------ Source data

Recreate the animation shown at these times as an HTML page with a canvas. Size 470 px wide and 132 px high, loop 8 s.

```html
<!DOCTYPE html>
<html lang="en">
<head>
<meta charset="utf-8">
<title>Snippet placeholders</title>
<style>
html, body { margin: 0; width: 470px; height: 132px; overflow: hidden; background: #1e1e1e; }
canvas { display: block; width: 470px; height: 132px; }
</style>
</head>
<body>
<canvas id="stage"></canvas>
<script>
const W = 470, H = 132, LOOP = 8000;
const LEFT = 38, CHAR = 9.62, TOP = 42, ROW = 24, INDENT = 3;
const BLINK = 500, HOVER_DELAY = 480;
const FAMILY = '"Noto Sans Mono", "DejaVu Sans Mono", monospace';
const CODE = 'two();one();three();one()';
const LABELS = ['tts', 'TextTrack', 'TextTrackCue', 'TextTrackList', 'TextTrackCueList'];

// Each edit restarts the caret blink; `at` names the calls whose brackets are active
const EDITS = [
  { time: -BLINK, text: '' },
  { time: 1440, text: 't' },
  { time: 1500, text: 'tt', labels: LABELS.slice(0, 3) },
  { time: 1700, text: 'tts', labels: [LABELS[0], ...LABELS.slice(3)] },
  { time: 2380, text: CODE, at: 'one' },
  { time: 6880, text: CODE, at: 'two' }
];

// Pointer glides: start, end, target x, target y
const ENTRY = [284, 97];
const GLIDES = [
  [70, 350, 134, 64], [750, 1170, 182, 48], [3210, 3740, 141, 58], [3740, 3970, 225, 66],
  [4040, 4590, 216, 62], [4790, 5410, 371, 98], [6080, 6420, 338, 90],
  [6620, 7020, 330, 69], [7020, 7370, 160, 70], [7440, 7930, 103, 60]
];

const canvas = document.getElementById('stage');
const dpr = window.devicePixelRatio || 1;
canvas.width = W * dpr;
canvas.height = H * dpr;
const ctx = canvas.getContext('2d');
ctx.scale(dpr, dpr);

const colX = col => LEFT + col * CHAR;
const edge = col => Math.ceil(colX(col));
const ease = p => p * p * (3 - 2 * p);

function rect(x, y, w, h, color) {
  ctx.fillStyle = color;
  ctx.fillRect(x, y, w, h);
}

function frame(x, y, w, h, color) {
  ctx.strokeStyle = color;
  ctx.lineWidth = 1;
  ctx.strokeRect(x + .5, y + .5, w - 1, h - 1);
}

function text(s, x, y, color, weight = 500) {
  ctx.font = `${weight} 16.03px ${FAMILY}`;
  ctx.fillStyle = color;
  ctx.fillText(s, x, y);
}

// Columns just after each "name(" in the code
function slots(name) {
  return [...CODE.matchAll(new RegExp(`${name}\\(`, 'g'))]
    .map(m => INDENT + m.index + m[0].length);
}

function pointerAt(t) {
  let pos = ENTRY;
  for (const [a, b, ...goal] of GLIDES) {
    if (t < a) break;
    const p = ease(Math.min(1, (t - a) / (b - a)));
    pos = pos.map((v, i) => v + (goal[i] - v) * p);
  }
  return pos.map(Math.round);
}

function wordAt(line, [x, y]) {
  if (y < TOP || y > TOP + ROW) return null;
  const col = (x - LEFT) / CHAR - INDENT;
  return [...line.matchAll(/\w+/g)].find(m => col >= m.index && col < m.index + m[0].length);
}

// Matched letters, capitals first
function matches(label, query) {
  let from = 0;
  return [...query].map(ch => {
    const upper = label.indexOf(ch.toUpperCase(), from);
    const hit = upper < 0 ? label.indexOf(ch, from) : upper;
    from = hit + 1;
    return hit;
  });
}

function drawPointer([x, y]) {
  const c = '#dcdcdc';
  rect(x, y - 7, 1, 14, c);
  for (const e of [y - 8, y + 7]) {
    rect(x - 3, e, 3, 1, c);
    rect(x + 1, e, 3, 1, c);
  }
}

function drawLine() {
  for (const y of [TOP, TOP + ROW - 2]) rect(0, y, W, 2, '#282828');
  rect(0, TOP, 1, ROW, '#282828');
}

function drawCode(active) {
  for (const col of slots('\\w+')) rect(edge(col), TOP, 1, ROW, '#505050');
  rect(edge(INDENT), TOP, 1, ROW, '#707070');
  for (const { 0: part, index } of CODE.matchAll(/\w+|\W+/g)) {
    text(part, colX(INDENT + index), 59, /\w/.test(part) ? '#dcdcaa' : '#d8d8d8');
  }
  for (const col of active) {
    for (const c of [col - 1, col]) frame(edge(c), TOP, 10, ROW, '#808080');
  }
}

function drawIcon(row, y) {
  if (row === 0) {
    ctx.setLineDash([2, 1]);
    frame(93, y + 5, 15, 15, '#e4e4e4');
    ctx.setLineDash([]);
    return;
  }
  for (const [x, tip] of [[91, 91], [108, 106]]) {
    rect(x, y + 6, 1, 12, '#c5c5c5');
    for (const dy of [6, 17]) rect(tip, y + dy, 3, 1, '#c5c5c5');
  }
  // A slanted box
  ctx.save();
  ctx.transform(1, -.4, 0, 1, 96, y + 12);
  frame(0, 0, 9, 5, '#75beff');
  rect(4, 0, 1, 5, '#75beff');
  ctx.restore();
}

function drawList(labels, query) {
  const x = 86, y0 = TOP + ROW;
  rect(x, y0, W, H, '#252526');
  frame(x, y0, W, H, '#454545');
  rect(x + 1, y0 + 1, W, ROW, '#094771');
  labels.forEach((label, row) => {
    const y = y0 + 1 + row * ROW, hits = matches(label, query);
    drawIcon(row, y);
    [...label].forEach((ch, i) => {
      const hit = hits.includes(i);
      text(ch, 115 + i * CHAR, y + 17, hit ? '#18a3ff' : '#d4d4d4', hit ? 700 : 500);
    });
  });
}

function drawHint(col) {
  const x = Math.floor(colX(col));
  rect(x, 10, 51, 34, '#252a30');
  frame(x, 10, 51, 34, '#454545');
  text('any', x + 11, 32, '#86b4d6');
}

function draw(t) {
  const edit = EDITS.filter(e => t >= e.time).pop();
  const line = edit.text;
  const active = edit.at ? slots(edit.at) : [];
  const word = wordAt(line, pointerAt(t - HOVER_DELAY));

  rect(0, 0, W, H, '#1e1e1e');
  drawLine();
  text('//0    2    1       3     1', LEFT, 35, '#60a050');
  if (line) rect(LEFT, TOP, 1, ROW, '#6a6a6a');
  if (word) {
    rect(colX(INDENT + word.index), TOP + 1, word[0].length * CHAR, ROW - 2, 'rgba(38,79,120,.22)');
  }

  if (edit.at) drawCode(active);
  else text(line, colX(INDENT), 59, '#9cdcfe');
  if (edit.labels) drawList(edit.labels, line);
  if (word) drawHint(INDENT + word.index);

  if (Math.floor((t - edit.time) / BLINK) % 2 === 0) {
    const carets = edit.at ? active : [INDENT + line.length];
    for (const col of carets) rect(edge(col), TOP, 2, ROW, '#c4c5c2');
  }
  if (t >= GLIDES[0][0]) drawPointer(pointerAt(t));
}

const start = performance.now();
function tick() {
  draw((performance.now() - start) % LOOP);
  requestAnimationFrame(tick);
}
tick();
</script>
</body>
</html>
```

------------

→ Task details:
Could every record be printed again exactly as it reads?

→ Your solution:
Recreate the animation shown at these times as an HTML page with a canvas. Size 470 px wide and 132 px high, loop 8 s.

```html
<!DOCTYPE html>
<html lang="en">
<head>
<meta charset="utf-8">
<title>Snippet placeholders</title>
<style>
html, body { margin: 0; width: 470px; height: 132px; overflow: hidden; background: #1e1e1e; }
canvas { display: block; width: 470px; height: 132px; }
</style>
</head>
<body>
<canvas id="stage"></canvas>
<script>
const W = 470, H = 132, LOOP = 8000;
const LEFT = 38, CHAR = 9.62, TOP = 42, ROW = 24, INDENT = 3;
const BLINK = 500, HOVER_DELAY = 480;
const FAMILY = '"Noto Sans Mono", "DejaVu Sans Mono", monospace';
const CODE = 'two();one();three();one()';
const LABELS = ['tts', 'TextTrack', 'TextTrackCue', 'TextTrackList', 'TextTrackCueList'];

// Each edit restarts the caret blink; `at` names the calls whose brackets are active
const EDITS = [
  { time: -BLINK, text: '' },
  { time: 1440, text: 't' },
  { time: 1500, text: 'tt', labels: LABELS.slice(0, 3) },
  { time: 1700, text: 'tts', labels: [LABELS[0], ...LABELS.slice(3)] },
  { time: 2380, text: CODE, at: 'one' },
  { time: 6880, text: CODE, at: 'two' }
];

// Pointer glides: start, end, target x, target y
const ENTRY = [284, 97];
const GLIDES = [
  [70, 350, 134, 64], [750, 1170, 182, 48], [3210, 3740, 141, 58], [3740, 3970, 225, 66],
  [4040, 4590, 216, 62], [4790, 5410, 371, 98], [6080, 6420, 338, 90],
  [6620, 7020, 330, 69], [7020, 7370, 160, 70], [7440, 7930, 103, 60]
];

const canvas = document.getElementById('stage');
const dpr = window.devicePixelRatio || 1;
canvas.width = W * dpr;
canvas.height = H * dpr;
const ctx = canvas.getContext('2d');
ctx.scale(dpr, dpr);

const colX = col => LEFT + col * CHAR;
const edge = col => Math.ceil(colX(col));
const ease = p => p * p * (3 - 2 * p);

function rect(x, y, w, h, color) {
  ctx.fillStyle = color;
  ctx.fillRect(x, y, w, h);
}

function frame(x, y, w, h, color) {
  ctx.strokeStyle = color;
  ctx.lineWidth = 1;
  ctx.strokeRect(x + .5, y + .5, w - 1, h - 1);
}

function text(s, x, y, color, weight = 500) {
  ctx.font = `${weight} 16.03px ${FAMILY}`;
  ctx.fillStyle = color;
  ctx.fillText(s, x, y);
}

// Columns just after each "name(" in the code
function slots(name) {
  return [...CODE.matchAll(new RegExp(`${name}\\(`, 'g'))]
    .map(m => INDENT + m.index + m[0].length);
}

function pointerAt(t) {
  let pos = ENTRY;
  for (const [a, b, ...goal] of GLIDES) {
    if (t < a) break;
    const p = ease(Math.min(1, (t - a) / (b - a)));
    pos = pos.map((v, i) => v + (goal[i] - v) * p);
  }
  return pos.map(Math.round);
}

function wordAt(line, [x, y]) {
  if (y < TOP || y > TOP + ROW) return null;
  const col = (x - LEFT) / CHAR - INDENT;
  return [...line.matchAll(/\w+/g)].find(m => col >= m.index && col < m.index + m[0].length);
}

// Matched letters, capitals first
function matches(label, query) {
  let from = 0;
  return [...query].map(ch => {
    const upper = label.indexOf(ch.toUpperCase(), from);
    const hit = upper < 0 ? label.indexOf(ch, from) : upper;
    from = hit + 1;
    return hit;
  });
}

function drawPointer([x, y]) {
  const c = '#dcdcdc';
  rect(x, y - 7, 1, 14, c);
  for (const e of [y - 8, y + 7]) {
    rect(x - 3, e, 3, 1, c);
    rect(x + 1, e, 3, 1, c);
  }
}

function drawLine() {
  for (const y of [TOP, TOP + ROW - 2]) rect(0, y, W, 2, '#282828');
  rect(0, TOP, 1, ROW, '#282828');
}

function drawCode(active) {
  for (const col of slots('\\w+')) rect(edge(col), TOP, 1, ROW, '#505050');
  rect(edge(INDENT), TOP, 1, ROW, '#707070');
  for (const { 0: part, index } of CODE.matchAll(/\w+|\W+/g)) {
    text(part, colX(INDENT + index), 59, /\w/.test(part) ? '#dcdcaa' : '#d8d8d8');
  }
  for (const col of active) {
    for (const c of [col - 1, col]) frame(edge(c), TOP, 10, ROW, '#808080');
  }
}

function drawIcon(row, y) {
  if (row === 0) {
    ctx.setLineDash([2, 1]);
    frame(93, y + 5, 15, 15, '#e4e4e4');
    ctx.setLineDash([]);
    return;
  }
  for (const [x, tip] of [[91, 91], [108, 106]]) {
    rect(x, y + 6, 1, 12, '#c5c5c5');
    for (const dy of [6, 17]) rect(tip, y + dy, 3, 1, '#c5c5c5');
  }
  // A slanted box
  ctx.save();
  ctx.transform(1, -.4, 0, 1, 96, y + 12);
  frame(0, 0, 9, 5, '#75beff');
  rect(4, 0, 1, 5, '#75beff');
  ctx.restore();
}

function drawList(labels, query) {
  const x = 86, y0 = TOP + ROW;
  rect(x, y0, W, H, '#252526');
  frame(x, y0, W, H, '#454545');
  rect(x + 1, y0 + 1, W, ROW, '#094771');
  labels.forEach((label, row) => {
    const y = y0 + 1 + row * ROW, hits = matches(label, query);
    drawIcon(row, y);
    [...label].forEach((ch, i) => {
      const hit = hits.includes(i);
      text(ch, 115 + i * CHAR, y + 17, hit ? '#18a3ff' : '#d4d4d4', hit ? 700 : 500);
    });
  });
}

function drawHint(col) {
  const x = Math.floor(colX(col));
  rect(x, 10, 51, 34, '#252a30');
  frame(x, 10, 51, 34, '#454545');
  text('any', x + 11, 32, '#86b4d6');
}

function draw(t) {
  const edit = EDITS.filter(e => t >= e.time).pop();
  const line = edit.text;
  const active = edit.at ? slots(edit.at) : [];
  const word = wordAt(line, pointerAt(t - HOVER_DELAY));

  rect(0, 0, W, H, '#1e1e1e');
  drawLine();
  text('//0    2    1       3     1', LEFT, 35, '#60a050');
  if (line) rect(LEFT, TOP, 1, ROW, '#6a6a6a');
  if (word) {
    rect(colX(INDENT + word.index), TOP + 1, word[0].length * CHAR, ROW - 2, 'rgba(38,79,120,.22)');
  }

  if (edit.at) drawCode(active);
  else text(line, colX(INDENT), 59, '#9cdcfe');
  if (edit.labels) drawList(edit.labels, line);
  if (word) drawHint(INDENT + word.index);

  if (Math.floor((t - edit.time) / BLINK) % 2 === 0) {
    const carets = edit.at ? active : [INDENT + line.length];
    for (const col of carets) rect(edge(col), TOP, 2, ROW, '#c4c5c2');
  }
  if (t >= GLIDES[0][0]) drawPointer(pointerAt(t));
}

const start = performance.now();
function tick() {
  draw((performance.now() - start) % LOOP);
  requestAnimationFrame(tick);
}
tick();
</script>
</body>
</html>
```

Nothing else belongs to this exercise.